A well-prepared marketing plan can improve the consistency of your responses. If implemented correctly, your marketing plan can ensure your leads are both manageable and steady. Think of it as your strategy for success! Below are the four stages of marketing plan preparation:
Choosing Your Campaign
To begin preparing your marketing plan, you must first establish what type of campaign you would like to pursue. Perhaps you are interested in wholesales, short sales, leasing options, or something else entirely. Your target audience will develop during this initial stage.
Once your target audience is established, you can select the mail pieces you would like to send and the manner you would like to send them in. Maybe you will choose to set-up an ongoing campaign that will mail automatically. Perhaps you would rather focus on a mutlti-touch campaign so your name is in front of a single mailing list more than once. You may even decide to send a mixture of both. Whichever way you decide to send your mail pieces, you should have a clear intent. What are the results you are aiming for? How will your results affect your year’s goals? It is important to plan on your end goal so your campaign can build off of a solid structure.
Securing Your Mailing List
Once the target market has been chosen, you can begin assembling a list of potential clients. Consider including a filter for the purchase date, date of birth, and owner type when creating or purchasing a mailing list. Filters help weed out anybody that may not fit your campaign’s needs.
Selecting Your Timeline
After determining your mailing list, you can begin to create a timeline for your mail piece. For example, if your campaign mails out on a Monday, it may take a few days for your target audience to receive your mail piece and start responding. Depending on the response rate and the chosen area, it may take some time to close a deal.

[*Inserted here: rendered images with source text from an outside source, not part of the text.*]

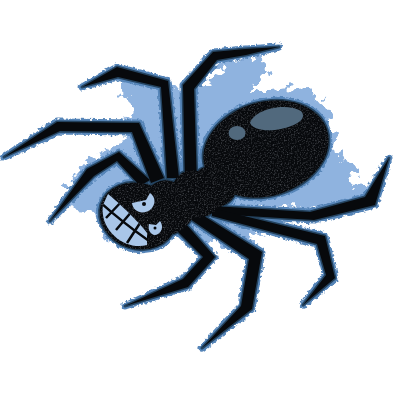
<!DOCTYPE html>
<html lang="en">
<head>
<meta charset="utf-8">
<title>Spider</title>
<style>
:root{--paper:#fff;--haze:#8fb3df;--edge:#5685b8;--rim:#24435f;--ink:#07090c;--shine:#51697d;--pale:#a9c6e8}
html,body{margin:0;width:400px;height:400px;overflow:hidden;background:var(--paper)}
svg{display:block}
.haze{fill:var(--haze)}
.glow{fill:var(--edge);stroke:var(--edge);stroke-width:7;stroke-linejoin:round}
.rim{fill:var(--rim);stroke:var(--rim);stroke-width:3;stroke-linejoin:round}
.ink{fill:var(--ink)}
.shine{fill:var(--shine)}
.pale{fill:var(--pale)}
.gap{fill:none;stroke:var(--ink);stroke-width:2.5}
</style>
</head>
<body>
<svg width="400" height="400" viewBox="0 0 400 400" role="img" aria-label="Grinning black cartoon spider with a blue shadow">
<defs>
<filter id="ragged" x="-10%" y="-10%" width="120%" height="120%">
<feTurbulence type="fractalNoise" baseFrequency="0.09" numOctaves="3" seed="4" result="noise"/>
<feDisplacementMap in="SourceGraphic" in2="noise" scale="24" xChannelSelector="R" yChannelSelector="G"/>
</filter>
<filter id="rough" x="-10%" y="-10%" width="120%" height="120%">
<feTurbulence type="fractalNoise" baseFrequency="0.3" numOctaves="2" seed="9" result="noise"/>
<feDisplacementMap in="SourceGraphic" in2="noise" scale="5" xChannelSelector="R" yChannelSelector="G"/>
<feGaussianBlur stdDeviation="0.6"/>
</filter>
<filter id="grain" x="0" y="0" width="100%" height="100%">
<feTurbulence type="fractalNoise" baseFrequency="0.7" numOctaves="2" seed="2"/>
<feColorMatrix values="0 0 0 0 .3 0 0 0 0 .32 0 0 0 0 .36 2 0 0 0 -.95"/>
<feComposite in2="SourceGraphic" operator="in"/>
</filter>
<g id="legs">
<path d="M185 184L183 85L213 52L245 49L279 47L246 55L217 60L194 89L197 184Z"/>
<path d="M167 178L161 87L118 77L82 87L117 67L168 81L179 178Z"/>
<path d="M151 183L132 132L60 131L4 157L57 122L139 123L164 178Z"/>
<path d="M140 186L117 161L94 176L50 221L87 169L119 152L150 180Z"/>
<path d="M213 206L310 212L365 197L389 158L375 205L314 220L213 214Z"/>
<path d="M212 208L325 236L335 278L303 305L326 275L317 244L212 216Z"/>
<path d="M196 211L262 252L252 309L202 348L241 306L249 259L190 219Z"/>
<path d="M186 224L215 257L188 287L125 306L183 279L203 257L177 231Z"/>
</g>
<g id="body">
<ellipse cx="266" cy="149" rx="64" ry="47" transform="rotate(-17 266 149)"/>
<path d="M146 190Q160 176 174 182Q180 168 198 171Q206 164 218 168Q236 170 237 186Q236 202 218 208Q208 220 193 217Q184 233 168 235Q146 225 146 190Z"/>
<ellipse cx="138" cy="216" rx="39" ry="33" transform="rotate(18 138 216)"/>
</g>
<clipPath id="grin"><path d="M103 205C110 211 132 233 147 245C126 251 99 231 103 205Z"/><path d="M108 194C119 203 139 222 147 233L147 245C132 234 110 214 103 205Z"/></clipPath>
</defs>

<g class="haze" filter="url(#ragged)">
<path d="M213 82L222 62L255 56L266 68L250 92L310 88L330 112L335 150L356 165L350 188L372 186L362 206L316 212L240 206L258 236L248 256L226 250L205 238L184 234L150 244L108 238L90 210L62 208L66 186L88 160L116 150L128 134L118 126L138 110L120 92L124 78L160 84L190 90Z"/>
</g>
<g class="glow" filter="url(#rough)"><use href="#legs"/><use href="#body"/></g>
<g class="rim"><use href="#legs"/><use href="#body"/></g>
<g class="ink"><use href="#legs"/><use href="#body"/></g>
<use href="#body" filter="url(#grain)" opacity=".55"/>

<g id="highlights" class="shine">
<path d="M250 123C254 109 286 102 301 111C307 118 299 124 285 128C270 132 254 131 250 123Z"/>
<ellipse cx="237" cy="133" rx="8.500" ry="7"/>
</g>

<g id="face">
<g clip-path="url(#grin)">
<rect class="pale" x="98" y="190" width="54" height="60"/>
<path class="gap" d="M101 203Q122 222 149 241M123 200L106 218M133 210L116 230M142 220L127 243"/>
</g>
<path class="pale" d="M132 203C133 212 143 215 150 210C156 205 156 197 150 193L146 200Z"/>
<path class="pale" d="M149 224C147 232 153 237 158 234C163 231 163 225 160 221L156 225Z"/>
<circle class="ink" cx="144" cy="204" r="2"/>
<circle class="ink" cx="155" cy="228" r="1.500"/>
</g>
</svg>
</body>
</html>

When creating your marketing plan, you must prepare for this waiting period between your mail date and response time. Staggering your mailings will help reduce these down times because it will also stagger your response. Keeping this in mind, you can better plan for the amount of time between touches of a multi-touch campaign or between each new batch of an ongoing campaign.
Evaluating Your Results
Finally, you should determine if your campaign was fruitful. If you had a high response, you can plan on sending another similar campaign. If your response was lower than expected, you can adjust your future campaigns. This may mean choosing a different mail piece, adjusting the filters on your mailing list, or targeting a different audience. Your evaluation of your campaign will help correct what did not work and leverage what did work. This means each campaign can improve!